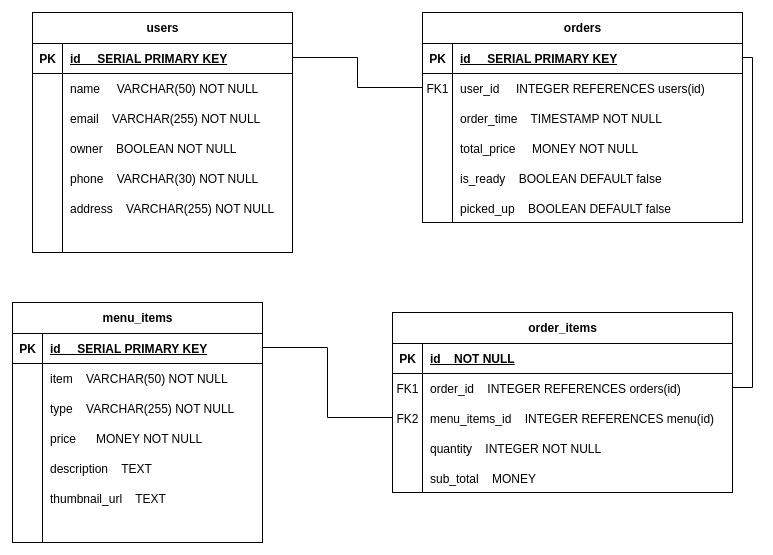
<!DOCTYPE html>
<html lang="en">
<head>
<meta charset="utf-8">
<title>Restaurant order schema</title>
<style>
:root { --line: #000; --text: #000; --paper: #fff; }
* { box-sizing: border-box; margin: 0; padding: 0; }
html, body { width: 773px; height: 555px; overflow: hidden; background: var(--paper); }
.diagram {
  position: relative; width: 773px; height: 555px;
  color: var(--text); font: 12px/30px "Liberation Sans", Arial, sans-serif;
}
.connectors { position: absolute; inset: 0; fill: none; stroke: var(--line); stroke-width: 1; }
.entity {
  position: absolute; display: flex; flex-direction: column;
  background: var(--paper); border: 1px solid var(--line);
}
.users { left: 32px; top: 12px; width: 261px; height: 241px; }
.orders { left: 422px; top: 12px; width: 321px; height: 211px; }
.menu-items { left: 12px; top: 302px; width: 251px; height: 241px; }
.order-items { left: 392px; top: 312px; width: 341px; height: 181px; }
h2 {
  flex: 0 0 30px; border-bottom: 1px solid var(--line);
  font-size: 12px; font-weight: 700; text-align: center;
}
.row { flex: 0 0 30px; display: flex; min-height: 0; }
.row:last-child { flex: 1 1 0; }
.key { flex: 0 0 30px; border-right: 1px solid var(--line); text-align: center; }
.field { padding-left: 7px; white-space: pre; }
.primary { border-bottom: 1px solid var(--line); font-weight: 700; }
.primary .field { text-decoration: underline; }
</style>
</head>
<body>
<main class="diagram">
  <svg class="connectors" width="773" height="555" viewBox="0 0 773 555" aria-hidden="true">
    <path d="M292.5 57.5H357.5V87.5H422.5"/>
    <path d="M742.5 57.5H752.5V387.5H732.5"/>
    <path d="M262.5 347.5H327.5V417.5H392.5"/>
  </svg>

  <section class="entity users">
    <h2>users</h2>
    <div class="row primary"><span class="key">PK</span><span class="field">id     SERIAL PRIMARY KEY</span></div>
    <div class="row"><span class="key"></span><span class="field">name     VARCHAR(50) NOT NULL</span></div>
    <div class="row"><span class="key"></span><span class="field">email    VARCHAR(255) NOT NULL</span></div>
    <div class="row"><span class="key"></span><span class="field">owner    BOOLEAN NOT NULL</span></div>
    <div class="row"><span class="key"></span><span class="field">phone    VARCHAR(30) NOT NULL</span></div>
    <div class="row"><span class="key"></span><span class="field">address    VARCHAR(255) NOT NULL</span></div>
    <div class="row"><span class="key"></span></div>
  </section>

  <section class="entity orders">
    <h2>orders</h2>
    <div class="row primary"><span class="key">PK</span><span class="field">id     SERIAL PRIMARY KEY</span></div>
    <div class="row"><span class="key">FK1</span><span class="field">user_id     INTEGER REFERENCES users(id)</span></div>
    <div class="row"><span class="key"></span><span class="field">order_time    TIMESTAMP NOT NULL</span></div>
    <div class="row"><span class="key"></span><span class="field">total_price     MONEY NOT NULL</span></div>
    <div class="row"><span class="key"></span><span class="field">is_ready    BOOLEAN DEFAULT false</span></div>
    <div class="row"><span class="key"></span><span class="field">picked_up    BOOLEAN DEFAULT false</span></div>
  </section>

  <section class="entity menu-items">
    <h2>menu_items</h2>
    <div class="row primary"><span class="key">PK</span><span class="field">id     SERIAL PRIMARY KEY</span></div>
    <div class="row"><span class="key"></span><span class="field">item    VARCHAR(50) NOT NULL</span></div>
    <div class="row"><span class="key"></span><span class="field">type    VARCHAR(255) NOT NULL</span></div>
    <div class="row"><span class="key"></span><span class="field">price      MONEY NOT NULL</span></div>
    <div class="row"><span class="key"></span><span class="field">description    TEXT</span></div>
    <div class="row"><span class="key"></span><span class="field">thumbnail_url    TEXT</span></div>
    <div class="row"><span class="key"></span></div>
  </section>

  <section class="entity order-items">
    <h2>order_items</h2>
    <div class="row primary"><span class="key">PK</span><span class="field">id    NOT NULL</span></div>
    <div class="row"><span class="key">FK1</span><span class="field">order_id    INTEGER REFERENCES orders(id)</span></div>
    <div class="row"><span class="key">FK2</span><span class="field">menu_items_id    INTEGER REFERENCES menu(id)</span></div>
    <div class="row"><span class="key"></span><span class="field">quantity    INTEGER NOT NULL</span></div>
    <div class="row"><span class="key"></span><span class="field">sub_total    MONEY</span></div>
  </section>
</main>
</body>
</html>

■ WHAT THE TASK ASKS
From the records above, pull every line that carries the word "VARCHAR".

■ RESPONSE TO THE EXERCISE
    <div class="row"><span class="key"></span><span class="field">name     VARCHAR(50) NOT NULL</span></div>
    <div class="row"><span class="key"></span><span class="field">email    VARCHAR(255) NOT NULL</span></div>
    <div class="row"><span class="key"></span><span class="field">phone    VARCHAR(30) NOT NULL</span></div>
    <div class="row"><span class="key"></span><span class="field">address    VARCHAR(255) NOT NULL</span></div>
    <div class="row"><span class="key"></span><span class="field">item    VARCHAR(50) NOT NULL</span></div>
    <div class="row"><span class="key"></span><span class="field">type    VARCHAR(255) NOT NULL</span></div>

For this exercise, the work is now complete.